Seven-time All-Star Brian McCann is no longer the Yankees’ starting catcher, having lost the role this season to a sensational rookie, but the 32-year-old wants to continue his career in the Bronx.
“I hope I’m back,” McCann told Chad Jennings of the Lohud Yankees Blog. “I’m not sure how it’s all going to play out, but the future is extremely bright here. … I love it here. I love everything about it. Bright future. And I hope I’m a part of it.”
If the Yankees shop McCann in the offseason, he’ll have the main say in whether he stays with the club because he has a full no-trade clause. While McCann is signed through 2018 on the five-year, $85MM contract he inked with the Yankees in November 2013, questions about his future abound in the wake of Gary Sanchez’s emergence behind the plate. The Yankees gauged leaguewide trade interest in McCann before the Aug. 1 non-waiver deadline, but no deal came to fruition. New York had discussions with the Braves, with whom he starred from 2005-13, though Atlanta wasn’t open to taking on McCann’s remaining $34MM. As of Sept. 1, the Braves were only willing to pay half of that figure, per FanRag Sports’ Jon Heyman. For now, the Yankees seem content to keep McCann.
“I’m hoping to use (McCann) in a lot of different ways,” manager Joe Girardi said. “Getting his bat into the lineup, his ability to hit the ball out of the ballpark, having him catch. This is a guy that takes a lot of pride in that. Understands how to work young pitchers, old pitchers. He understands that. So, this is a guy that’s in our plans. He might move around and do different things, but we want his bat.”
McCann has brought plenty to the table as a hitter and defender throughout his career. However, despite Girardi’s compliments, he hasn’t quite lived up to offensive expectations in New York.
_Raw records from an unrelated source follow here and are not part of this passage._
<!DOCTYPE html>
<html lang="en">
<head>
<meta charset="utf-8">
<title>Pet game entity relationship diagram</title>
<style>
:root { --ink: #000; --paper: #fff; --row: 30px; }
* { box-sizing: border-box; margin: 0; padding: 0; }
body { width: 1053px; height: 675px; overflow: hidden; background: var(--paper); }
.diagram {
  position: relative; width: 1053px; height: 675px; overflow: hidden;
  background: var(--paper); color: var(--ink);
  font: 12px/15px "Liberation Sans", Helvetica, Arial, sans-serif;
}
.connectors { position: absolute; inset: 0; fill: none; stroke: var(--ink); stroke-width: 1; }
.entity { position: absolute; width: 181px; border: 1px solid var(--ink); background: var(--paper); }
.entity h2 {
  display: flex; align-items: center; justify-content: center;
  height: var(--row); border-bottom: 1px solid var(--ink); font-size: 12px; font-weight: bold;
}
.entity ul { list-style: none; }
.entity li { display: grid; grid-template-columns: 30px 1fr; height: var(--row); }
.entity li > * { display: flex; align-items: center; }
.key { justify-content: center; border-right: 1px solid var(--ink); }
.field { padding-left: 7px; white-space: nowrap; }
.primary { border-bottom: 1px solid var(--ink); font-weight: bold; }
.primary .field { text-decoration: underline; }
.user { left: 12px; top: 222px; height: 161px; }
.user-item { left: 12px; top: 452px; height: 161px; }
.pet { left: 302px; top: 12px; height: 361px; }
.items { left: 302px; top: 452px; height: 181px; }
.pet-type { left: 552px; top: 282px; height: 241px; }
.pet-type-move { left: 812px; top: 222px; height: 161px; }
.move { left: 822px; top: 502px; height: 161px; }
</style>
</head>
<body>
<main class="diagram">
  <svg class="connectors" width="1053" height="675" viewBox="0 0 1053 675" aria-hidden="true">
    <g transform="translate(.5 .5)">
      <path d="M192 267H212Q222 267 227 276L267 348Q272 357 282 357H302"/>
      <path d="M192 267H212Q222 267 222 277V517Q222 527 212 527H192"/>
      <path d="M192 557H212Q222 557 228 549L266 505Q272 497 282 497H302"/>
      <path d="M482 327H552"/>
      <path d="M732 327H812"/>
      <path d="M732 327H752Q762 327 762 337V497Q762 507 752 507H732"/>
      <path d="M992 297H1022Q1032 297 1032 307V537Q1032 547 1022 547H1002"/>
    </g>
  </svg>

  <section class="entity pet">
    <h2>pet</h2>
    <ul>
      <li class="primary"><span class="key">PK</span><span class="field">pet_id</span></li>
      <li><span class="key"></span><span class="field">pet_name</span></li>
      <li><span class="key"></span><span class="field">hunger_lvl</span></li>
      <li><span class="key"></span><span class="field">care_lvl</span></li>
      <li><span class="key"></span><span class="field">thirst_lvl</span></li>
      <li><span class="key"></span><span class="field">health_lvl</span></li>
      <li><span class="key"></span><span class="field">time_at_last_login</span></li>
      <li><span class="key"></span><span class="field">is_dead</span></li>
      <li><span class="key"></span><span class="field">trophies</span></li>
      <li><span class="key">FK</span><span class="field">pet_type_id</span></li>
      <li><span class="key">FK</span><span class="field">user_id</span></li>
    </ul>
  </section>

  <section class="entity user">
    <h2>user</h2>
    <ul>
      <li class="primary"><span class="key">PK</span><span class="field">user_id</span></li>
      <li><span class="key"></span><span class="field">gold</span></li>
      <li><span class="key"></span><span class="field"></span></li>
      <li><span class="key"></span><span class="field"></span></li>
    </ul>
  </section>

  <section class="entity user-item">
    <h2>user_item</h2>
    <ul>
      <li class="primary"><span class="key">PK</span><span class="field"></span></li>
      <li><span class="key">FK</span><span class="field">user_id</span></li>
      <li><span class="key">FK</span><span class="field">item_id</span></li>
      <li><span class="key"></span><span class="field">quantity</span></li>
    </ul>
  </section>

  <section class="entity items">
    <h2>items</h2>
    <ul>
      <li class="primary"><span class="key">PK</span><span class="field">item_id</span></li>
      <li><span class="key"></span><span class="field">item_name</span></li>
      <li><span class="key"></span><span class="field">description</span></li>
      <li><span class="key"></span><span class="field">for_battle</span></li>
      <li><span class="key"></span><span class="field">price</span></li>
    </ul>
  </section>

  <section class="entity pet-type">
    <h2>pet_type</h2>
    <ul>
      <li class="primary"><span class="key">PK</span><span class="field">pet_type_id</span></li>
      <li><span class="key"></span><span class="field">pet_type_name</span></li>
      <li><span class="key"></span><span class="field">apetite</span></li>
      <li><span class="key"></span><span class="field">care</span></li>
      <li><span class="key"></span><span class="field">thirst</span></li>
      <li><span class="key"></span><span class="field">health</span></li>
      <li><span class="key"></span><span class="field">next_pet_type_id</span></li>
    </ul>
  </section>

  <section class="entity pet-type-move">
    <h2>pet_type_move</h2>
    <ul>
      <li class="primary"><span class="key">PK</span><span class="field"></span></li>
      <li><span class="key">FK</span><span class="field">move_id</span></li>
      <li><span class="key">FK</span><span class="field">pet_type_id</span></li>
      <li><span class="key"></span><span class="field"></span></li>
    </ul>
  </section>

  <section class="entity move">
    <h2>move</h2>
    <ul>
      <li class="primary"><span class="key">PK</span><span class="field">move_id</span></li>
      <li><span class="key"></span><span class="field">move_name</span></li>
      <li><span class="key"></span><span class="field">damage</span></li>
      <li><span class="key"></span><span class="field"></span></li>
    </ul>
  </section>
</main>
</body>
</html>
McCann’s power has remained mostly intact, as he has swatted between 20 and 26 home runs in each of his three seasons with the Yankees and combined for a .183 ISO, but his overall output (.235/.313/.418 in 1,565 plate appearances) has fallen short of where it was in Atlanta. During his nine-year stint with the Braves, McCann batted .277/.350/.473 with 177 homers and a .196 ISO in 4,354 PAs.
McCann’s roughly league-average offensive production as a Yankee has been more than fine for a catcher, but it won’t be ideal for someone whose primary position going forward could be designated hitter, where McCann appeared in 30 games in 2016. As Jennings notes, though, the Yankees aren’t exactly overflowing with proven major leaguers at DH and first base, another spot McCann could spend time if he remains with the team. Greg Bird and Tyler Austin, two promising youngsters, are the leading in-house candidates to take over for the retired Mark Teixeira at first. Bird was terrific in 2015 over a 178-PA sample, but he missed all of this season with a torn labrum, while Austin hit a respectable .241/.300/.458 with five long balls in 90 trips to the plate as a rookie.
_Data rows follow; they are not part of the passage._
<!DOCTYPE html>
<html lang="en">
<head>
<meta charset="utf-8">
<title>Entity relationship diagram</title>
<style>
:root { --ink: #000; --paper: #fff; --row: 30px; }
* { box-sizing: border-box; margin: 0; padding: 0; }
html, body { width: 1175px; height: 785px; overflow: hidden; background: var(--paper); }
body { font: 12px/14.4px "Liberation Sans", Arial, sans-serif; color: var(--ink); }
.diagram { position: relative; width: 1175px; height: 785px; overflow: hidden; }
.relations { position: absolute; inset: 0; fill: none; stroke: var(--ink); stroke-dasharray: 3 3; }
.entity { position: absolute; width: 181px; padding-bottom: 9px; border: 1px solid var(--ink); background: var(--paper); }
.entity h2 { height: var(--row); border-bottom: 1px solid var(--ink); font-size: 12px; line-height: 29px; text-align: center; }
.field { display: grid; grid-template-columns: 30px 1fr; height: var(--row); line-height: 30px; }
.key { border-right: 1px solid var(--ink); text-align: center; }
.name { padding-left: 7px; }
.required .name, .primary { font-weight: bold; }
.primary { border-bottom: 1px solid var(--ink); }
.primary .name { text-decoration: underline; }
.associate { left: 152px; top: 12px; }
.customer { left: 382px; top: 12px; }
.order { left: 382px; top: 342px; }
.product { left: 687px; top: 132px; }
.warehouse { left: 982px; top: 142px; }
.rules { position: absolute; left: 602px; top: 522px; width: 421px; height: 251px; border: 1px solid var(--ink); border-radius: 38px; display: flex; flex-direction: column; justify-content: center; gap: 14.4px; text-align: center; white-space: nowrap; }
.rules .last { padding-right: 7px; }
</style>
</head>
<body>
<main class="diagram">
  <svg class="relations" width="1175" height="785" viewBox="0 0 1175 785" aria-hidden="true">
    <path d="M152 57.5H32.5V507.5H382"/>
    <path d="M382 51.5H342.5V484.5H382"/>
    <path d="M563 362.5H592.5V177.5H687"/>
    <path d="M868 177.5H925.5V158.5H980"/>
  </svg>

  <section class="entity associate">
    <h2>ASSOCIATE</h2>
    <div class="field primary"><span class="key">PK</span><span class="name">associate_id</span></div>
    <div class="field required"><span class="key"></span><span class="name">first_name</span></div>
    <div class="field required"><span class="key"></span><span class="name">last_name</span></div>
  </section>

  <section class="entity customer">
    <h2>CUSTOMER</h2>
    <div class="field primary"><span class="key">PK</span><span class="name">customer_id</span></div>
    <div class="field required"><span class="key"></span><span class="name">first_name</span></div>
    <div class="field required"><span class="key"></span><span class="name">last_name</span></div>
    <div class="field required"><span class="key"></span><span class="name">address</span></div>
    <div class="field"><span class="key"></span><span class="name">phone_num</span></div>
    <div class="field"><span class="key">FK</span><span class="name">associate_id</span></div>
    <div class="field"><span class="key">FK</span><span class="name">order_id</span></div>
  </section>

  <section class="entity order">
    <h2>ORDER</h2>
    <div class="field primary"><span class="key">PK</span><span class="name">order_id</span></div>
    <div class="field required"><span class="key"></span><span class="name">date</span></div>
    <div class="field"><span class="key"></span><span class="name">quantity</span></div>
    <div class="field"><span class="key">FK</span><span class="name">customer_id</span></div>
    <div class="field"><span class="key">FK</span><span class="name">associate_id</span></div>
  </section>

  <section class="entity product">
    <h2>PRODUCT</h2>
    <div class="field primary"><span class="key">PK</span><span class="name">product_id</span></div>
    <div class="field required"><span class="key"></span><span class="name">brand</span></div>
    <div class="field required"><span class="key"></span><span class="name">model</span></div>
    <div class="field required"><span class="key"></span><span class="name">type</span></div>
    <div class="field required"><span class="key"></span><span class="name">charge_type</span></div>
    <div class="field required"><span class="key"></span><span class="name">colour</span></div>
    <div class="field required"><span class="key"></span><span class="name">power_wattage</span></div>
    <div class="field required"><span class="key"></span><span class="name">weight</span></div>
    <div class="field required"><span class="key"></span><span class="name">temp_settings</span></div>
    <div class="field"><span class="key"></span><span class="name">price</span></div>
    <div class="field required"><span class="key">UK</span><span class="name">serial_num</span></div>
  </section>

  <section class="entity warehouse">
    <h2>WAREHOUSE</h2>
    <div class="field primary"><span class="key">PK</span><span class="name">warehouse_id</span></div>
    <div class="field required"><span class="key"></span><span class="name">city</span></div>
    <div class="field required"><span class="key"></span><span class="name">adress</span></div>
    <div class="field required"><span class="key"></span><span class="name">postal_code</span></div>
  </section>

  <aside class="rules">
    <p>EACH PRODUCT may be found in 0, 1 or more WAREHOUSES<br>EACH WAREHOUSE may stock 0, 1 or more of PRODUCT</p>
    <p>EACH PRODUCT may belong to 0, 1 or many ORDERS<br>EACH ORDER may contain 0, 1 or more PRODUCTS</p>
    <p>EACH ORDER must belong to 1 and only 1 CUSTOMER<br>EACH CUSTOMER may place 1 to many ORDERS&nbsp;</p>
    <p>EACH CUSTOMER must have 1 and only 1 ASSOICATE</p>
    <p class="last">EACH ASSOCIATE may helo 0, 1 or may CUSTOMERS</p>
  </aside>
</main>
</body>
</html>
Of course, McCann also provides value as a defender, though he won’t be able to show off his prowess as a backstop as much with Sanchez having taken over behind the plate. Among 114 major league catchers, McCann ranked first in blocking and ninth in framing this season, according to Baseball Prospectus. On the downside, he only threw out 14-of-47 runners who attempted to steal. The big-armed Sanchez went a much better 13-for-32 while grading well as a framer. More impressively, he slashed .299/.376/.657 in 229 PAs and belted 20 homers in just 53 games. Along the way, Sanchez made a believer of McCann.
“Gary is the starting catcher here. He’s going to be that for a long, long time,” McCann told Jennings.